Impartial Justice, Deterrence to Serious Crimes Sorely Needed
May 8, 2014
The argument that Palestine should forego the ICC because it would harm peace talks rings hollow when 20 years of talks have brought neither peace nor justice to victims of war crimes. People who want to end the lack of accountability in Palestine and deter future abuse should urge President Abbas to seek access to the ICC.
Joe Stork, deputy Middle East director

(Jerusalem) – Palestine should urgently seek access to the International Criminal Court (ICC), a group of 17 Palestinian and international human rights groups, including Human Rights Watch, said today.

In a letter to Palestinian President Mahmoud Abbas, the groups said that providing the ICC with jurisdiction could give victims of war crimes and crimes against humanity committed by any party on or from Palestinian territory access to international justice and send a message that such crimes cannot be committed with impunity. Abbas is under pressure not to do so primarily from Israel and the United States. Some ICC member states, including the UK and France, have opposed such a move because, they say, it would undermine Israeli-Palestinian final status negotiations.

“The argument that Palestine should forego the ICC because it would harm peace talks rings hollow when 20 years of talks have brought neither peace nor justice to victims of war crimes,” said Joe Stork, deputy Middle East director at Human Rights Watch. “People who want to end the lack of accountability in Palestine and deter future abuse should urge President Abbas to seek access to the ICC.”

The ICC’s jurisdiction would cover serious crimes under international law committed on or from Palestinian territory, such as torture and indiscriminate attacks on civilians, whether committed by Palestinian authorities or armed groups or the Israeli military.

The ICC’s statute also classifies as a war crime the “direct or indirect” transfer of civilians by an occupying power into occupied territory – a category that would include the Israeli government’s facilitation of the transfer of its citizens into settlements. Another war crime under the statute is the “forcible transfer” of protected people in an occupied territory – in this case Palestinians – off their lands, such as by demolishing their homes and preventing them from returning. 

Since Benjamin Netanyahu became Israel’s prime minister in 2009, Israel has begun construction on more than 9,480 settlement homes.
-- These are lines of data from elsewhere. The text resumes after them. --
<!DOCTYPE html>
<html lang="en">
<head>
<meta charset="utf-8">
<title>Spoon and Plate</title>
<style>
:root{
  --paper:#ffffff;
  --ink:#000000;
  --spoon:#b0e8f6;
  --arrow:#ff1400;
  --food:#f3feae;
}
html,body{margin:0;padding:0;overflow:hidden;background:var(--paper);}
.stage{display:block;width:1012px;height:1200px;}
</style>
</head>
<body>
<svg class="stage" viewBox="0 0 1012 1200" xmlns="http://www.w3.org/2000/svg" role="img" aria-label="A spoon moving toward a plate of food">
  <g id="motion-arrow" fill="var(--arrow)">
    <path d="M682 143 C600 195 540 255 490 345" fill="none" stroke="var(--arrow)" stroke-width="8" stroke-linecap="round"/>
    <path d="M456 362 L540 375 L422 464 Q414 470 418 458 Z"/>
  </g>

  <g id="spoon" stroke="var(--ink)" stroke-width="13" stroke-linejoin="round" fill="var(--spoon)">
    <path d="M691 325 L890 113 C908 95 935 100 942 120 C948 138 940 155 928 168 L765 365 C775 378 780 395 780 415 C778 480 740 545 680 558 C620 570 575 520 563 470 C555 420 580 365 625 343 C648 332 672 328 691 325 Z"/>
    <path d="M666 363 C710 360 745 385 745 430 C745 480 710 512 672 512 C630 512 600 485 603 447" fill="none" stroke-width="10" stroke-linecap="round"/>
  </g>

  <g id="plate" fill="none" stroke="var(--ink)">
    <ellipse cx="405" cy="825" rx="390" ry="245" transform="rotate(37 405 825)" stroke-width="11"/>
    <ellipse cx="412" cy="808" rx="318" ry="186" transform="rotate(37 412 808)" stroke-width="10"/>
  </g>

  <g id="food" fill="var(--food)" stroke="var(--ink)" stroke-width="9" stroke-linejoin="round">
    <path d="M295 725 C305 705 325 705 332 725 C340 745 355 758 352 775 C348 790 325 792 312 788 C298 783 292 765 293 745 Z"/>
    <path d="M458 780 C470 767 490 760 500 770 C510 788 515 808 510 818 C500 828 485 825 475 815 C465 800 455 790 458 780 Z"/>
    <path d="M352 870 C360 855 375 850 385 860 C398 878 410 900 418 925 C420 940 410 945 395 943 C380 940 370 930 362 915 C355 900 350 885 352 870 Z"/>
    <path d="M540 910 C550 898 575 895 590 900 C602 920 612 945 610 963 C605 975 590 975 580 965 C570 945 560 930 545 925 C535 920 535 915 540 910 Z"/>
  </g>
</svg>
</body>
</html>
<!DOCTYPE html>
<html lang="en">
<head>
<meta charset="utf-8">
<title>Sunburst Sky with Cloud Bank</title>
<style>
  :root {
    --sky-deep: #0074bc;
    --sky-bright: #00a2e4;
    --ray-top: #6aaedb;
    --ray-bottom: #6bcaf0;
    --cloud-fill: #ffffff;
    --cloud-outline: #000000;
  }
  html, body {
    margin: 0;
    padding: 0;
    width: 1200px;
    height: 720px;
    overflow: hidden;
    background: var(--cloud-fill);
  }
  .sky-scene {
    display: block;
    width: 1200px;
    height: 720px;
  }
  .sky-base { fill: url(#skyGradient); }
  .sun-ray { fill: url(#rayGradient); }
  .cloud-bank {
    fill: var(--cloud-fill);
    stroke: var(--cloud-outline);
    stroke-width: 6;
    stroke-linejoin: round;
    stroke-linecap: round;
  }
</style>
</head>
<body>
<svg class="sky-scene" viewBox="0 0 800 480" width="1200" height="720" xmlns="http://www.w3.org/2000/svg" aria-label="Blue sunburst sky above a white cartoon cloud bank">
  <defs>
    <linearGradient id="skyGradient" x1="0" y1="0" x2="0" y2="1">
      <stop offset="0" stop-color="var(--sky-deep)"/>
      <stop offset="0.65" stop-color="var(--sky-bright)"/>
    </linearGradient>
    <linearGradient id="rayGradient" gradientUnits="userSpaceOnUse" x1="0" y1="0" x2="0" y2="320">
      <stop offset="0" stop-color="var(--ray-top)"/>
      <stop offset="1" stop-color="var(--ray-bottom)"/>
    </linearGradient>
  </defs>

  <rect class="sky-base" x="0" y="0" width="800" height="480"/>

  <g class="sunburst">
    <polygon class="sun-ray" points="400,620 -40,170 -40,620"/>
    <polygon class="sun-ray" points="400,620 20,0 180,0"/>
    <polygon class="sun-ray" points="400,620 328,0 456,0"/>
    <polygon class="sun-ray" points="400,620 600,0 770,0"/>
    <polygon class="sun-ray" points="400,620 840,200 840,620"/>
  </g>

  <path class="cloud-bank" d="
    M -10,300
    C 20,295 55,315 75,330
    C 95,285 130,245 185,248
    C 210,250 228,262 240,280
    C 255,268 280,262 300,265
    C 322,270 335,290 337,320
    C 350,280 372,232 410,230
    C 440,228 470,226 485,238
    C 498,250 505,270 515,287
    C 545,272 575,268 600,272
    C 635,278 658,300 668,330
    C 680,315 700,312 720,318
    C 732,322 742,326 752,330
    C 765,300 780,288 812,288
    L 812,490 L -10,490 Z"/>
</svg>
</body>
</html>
Israeli demolitions during the same period left more than 4,600 Palestinians homeless. Both trends accelerated in 2013: 2,534 settlement housing starts in 2013 represented an increase of more than 220 percent over 2012, and demolitions that left 1,103 Palestinians homeless were up by almost 25 percent. 
In February 2014, the International Committee for the Red Cross stopped delivering emergency shelters to Palestinians in the Jordan Valley, whose homes the Israeli military had demolished, because the Israeli military repeatedly confiscated or demolished the shelters.

Palestine could request the ICC’s jurisdiction by acceding to the court’s Rome Statute, in which case the court could exercise jurisdiction after the accession took effect. In addition, Palestine could submit a declaration accepting the court’s jurisdiction starting from any date since the ICC treaty entered into force in 2002.

Palestinian officials submitted a declaration recognizing the ICC’s jurisdiction in January 2009, but the Office of the Prosecutor later determined that the declaration “was not validly lodged” because of Palestine’s unclear status as a state at the time. Now that the UN General Assembly has upgraded Palestine to non-member state observer status, in November 2012, the ICC prosecutor has said that “the ball is now in the court of Palestine” to seek the ICC’s jurisdiction.
Abbas had pledged not to seek the ICC’s jurisdiction over Palestinian territory during nine months of US-brokered final status negotiations with Israel, which ended on April 29. On April 2, Palestine acceded to 20 international treaties and conventions, most relating to human rights and the laws of war, but not the ICC statute. In a vote on April 27, the Palestine Liberation Organization’s central council approved a list of dozens of other international treaties and bodies for future Palestinian accession, including the ICC, the Wall Street Journal reported.

“The US, Israel and others who are pressuring Palestine not to seek the ICC’s jurisdiction cannot credibly argue that continued impunity for serious international crimes will help bring the conflict to an end,” Stork said.  “We call on Abbas to go to the ICC precisely because giving it a mandate in Palestine would send a much-needed message that grave crimes will have serious consequences.”

The letter was signed by:
Addameer Prisoner Support and Human Rights Association
Al Dameer Association for Human Rights
Al-Haq
Al Mezan Center for Human Rights
Al-Quds University Human Rights Clinic

Amnesty International
Badil Resource Center for Palestinian Residency and Refugee Rights
Defense for Children International – Palestine
Ensan Center for Human Rights and Democracy
Human Rights Watch
Hurriyat Centre for Defense of Liberties and Civil Rights

International Commission of Jurists
International Federation for Human Rights (FIDH)Jerusalem Legal Aid and Human Rights Center
Palestinian Center for Human Rights
Ramallah Center for Human Rights Studies
Women’s Centre for Legal Aid and Counselling